The Jazz.com Blog
October 12, 2008 · 30 comments
Where is the outrage?
Several weeks ago, Marc Myers published an amazing and unsettling story in his JazzWax blog. The esteemed composer and arranger Russ Garcia had been denied an Oscar due to a case of mistaken identity. Myers did some superior sleuthing, and put together the facts in a first class exposé.
Garcia is now 92-years-old. It would be great to rectify this wrong while he is still alive. Yet the silence is deadening.
I thought this story would be covered by the mainstream media, and discussed by other jazz writers. I kept waiting for this newsworthy tale to be picked up by The New York Times or The New Yorker or the Associated Press—or somebody. Yet I am still waiting . . . and waiting . . . and waiting. Is jazz coverage in the media so dead that a story of this proportions can come to light and then be left untouched?
Apparently it is.
The facts, as Myers brought them out, showed that Garcia had written orchestrations of Charlie Chaplin’s music for the Oscar-winning score of Limelight. Garcia also composed incidental music for the movie, and participated in the recording of the score. Yet the Oscar was given—probably due to confusion over names—to Larry Russell, who apparently had no involvement with the score.
How could this happen? The problem arose because twenty years had elapsed between the production of the Limelight (which was first premiered in London in 1953) and its US released (in 1972). Chaplin’s supposed “subversive tendencies” and investigation by the Justice Department had created an environment in which this film was kept out of U.S. theaters for two decades. When this movie finally was eligible for an Oscar, many of the people who had been involved in its production were dead, including co-arranger Ray Rasch. It seems that the Academy officials asked Rasch's widow to identify the other people involved in the project, and she must have responded “someone named Russell”—setting in motion the eventual awarding of a posthumous Oscar to Larry Russell.

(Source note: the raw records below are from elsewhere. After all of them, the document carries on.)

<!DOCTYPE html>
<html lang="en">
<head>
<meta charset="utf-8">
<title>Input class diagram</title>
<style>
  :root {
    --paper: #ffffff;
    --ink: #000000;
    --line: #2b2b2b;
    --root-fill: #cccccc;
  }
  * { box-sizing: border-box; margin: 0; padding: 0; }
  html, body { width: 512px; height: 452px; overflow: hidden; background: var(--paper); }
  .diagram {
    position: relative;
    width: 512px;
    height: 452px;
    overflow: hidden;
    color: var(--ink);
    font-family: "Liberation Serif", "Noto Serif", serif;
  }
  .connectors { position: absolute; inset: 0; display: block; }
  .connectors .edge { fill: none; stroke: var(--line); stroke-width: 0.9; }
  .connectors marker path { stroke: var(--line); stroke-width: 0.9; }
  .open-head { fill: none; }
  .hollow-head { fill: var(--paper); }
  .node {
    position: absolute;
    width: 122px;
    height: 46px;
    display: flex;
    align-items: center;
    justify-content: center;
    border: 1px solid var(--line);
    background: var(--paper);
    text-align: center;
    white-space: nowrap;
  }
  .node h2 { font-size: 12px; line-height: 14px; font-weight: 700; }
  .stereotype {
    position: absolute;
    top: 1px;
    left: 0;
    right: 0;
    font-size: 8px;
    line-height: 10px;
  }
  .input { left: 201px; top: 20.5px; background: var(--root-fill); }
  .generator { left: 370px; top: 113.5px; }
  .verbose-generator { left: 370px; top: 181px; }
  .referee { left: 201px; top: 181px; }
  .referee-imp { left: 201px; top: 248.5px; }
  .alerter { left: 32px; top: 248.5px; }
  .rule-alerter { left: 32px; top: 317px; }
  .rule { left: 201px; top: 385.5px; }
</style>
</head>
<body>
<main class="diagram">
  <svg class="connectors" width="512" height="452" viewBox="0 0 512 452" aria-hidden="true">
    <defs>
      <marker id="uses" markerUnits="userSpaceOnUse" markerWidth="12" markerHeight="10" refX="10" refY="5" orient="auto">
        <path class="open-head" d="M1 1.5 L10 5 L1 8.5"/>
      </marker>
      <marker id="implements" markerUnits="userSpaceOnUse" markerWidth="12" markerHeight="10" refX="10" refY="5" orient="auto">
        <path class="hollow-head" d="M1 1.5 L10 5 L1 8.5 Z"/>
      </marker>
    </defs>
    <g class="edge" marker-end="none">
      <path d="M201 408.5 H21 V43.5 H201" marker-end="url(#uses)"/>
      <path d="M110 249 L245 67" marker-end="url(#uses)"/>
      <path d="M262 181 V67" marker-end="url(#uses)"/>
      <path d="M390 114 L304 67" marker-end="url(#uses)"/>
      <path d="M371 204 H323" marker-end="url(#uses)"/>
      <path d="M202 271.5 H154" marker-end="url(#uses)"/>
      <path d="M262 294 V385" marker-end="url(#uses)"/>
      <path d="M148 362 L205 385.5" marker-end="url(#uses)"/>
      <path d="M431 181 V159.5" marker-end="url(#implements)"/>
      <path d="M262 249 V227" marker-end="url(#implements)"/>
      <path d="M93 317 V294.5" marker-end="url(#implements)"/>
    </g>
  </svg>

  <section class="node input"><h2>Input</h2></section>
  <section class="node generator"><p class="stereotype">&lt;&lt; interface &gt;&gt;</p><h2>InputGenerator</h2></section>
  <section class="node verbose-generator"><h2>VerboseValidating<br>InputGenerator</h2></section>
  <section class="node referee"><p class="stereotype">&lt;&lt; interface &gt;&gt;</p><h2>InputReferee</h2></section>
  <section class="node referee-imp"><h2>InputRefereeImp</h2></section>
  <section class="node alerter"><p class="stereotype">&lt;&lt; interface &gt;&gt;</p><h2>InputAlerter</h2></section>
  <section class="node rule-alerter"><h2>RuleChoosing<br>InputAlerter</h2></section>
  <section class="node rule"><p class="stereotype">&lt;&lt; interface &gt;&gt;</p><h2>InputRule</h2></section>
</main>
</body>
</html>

If these facts are true—and I am convinced by the case Myers has made—then Garcia deserves an Oscar. The Academy seems content to ignore this matter—largely (I believe) because not a single newspaper has covered this story. Russ Garcia, for his part, is a very unassuming individual and won't pursue the matter himself. His comment to Myers is revealing: “I’m a Baha'i. It’s part of my faith never to be the source of grief to anyone. I didn't want Larry's widow or family or anyone to feel bad. I still don't. I've won plenty of awards.”
But no one is suggesting that Larry Russell’s award be taken away. Yet the Academy owes one to Russ Garcia. And should act while he is still around to receive the honor.
On a separate note, I would like to dwell on the poor showing by the print media on this matter. I hear constantly how bloggers are “not real journalists” and “don’t break real stories.” Yet the Garcia saga is just one more example of the opposite phenomenon. I check out the jazz coverage in a wide range of media outlets on a daily basis. I can assure you that the top ten jazz bloggers on the web are providing better coverage of the art form than all of the U.S. newspapers combined. Then again, that’s not hard to achieve after decades of declining jazz coverage in the press.
We may not be able to reverse that trend. But if we stir things up a bit, we might be able to get Russ Garcia his Oscar. One place to start is by putting some pressure on Sid Ganis, the President of the Academy of Motion Picture Arts and Sciences. The Academy accepts questions and inquiries from the public at http://www.oscars.org/contact/general.html.
This blog article posted by Ted Gioia.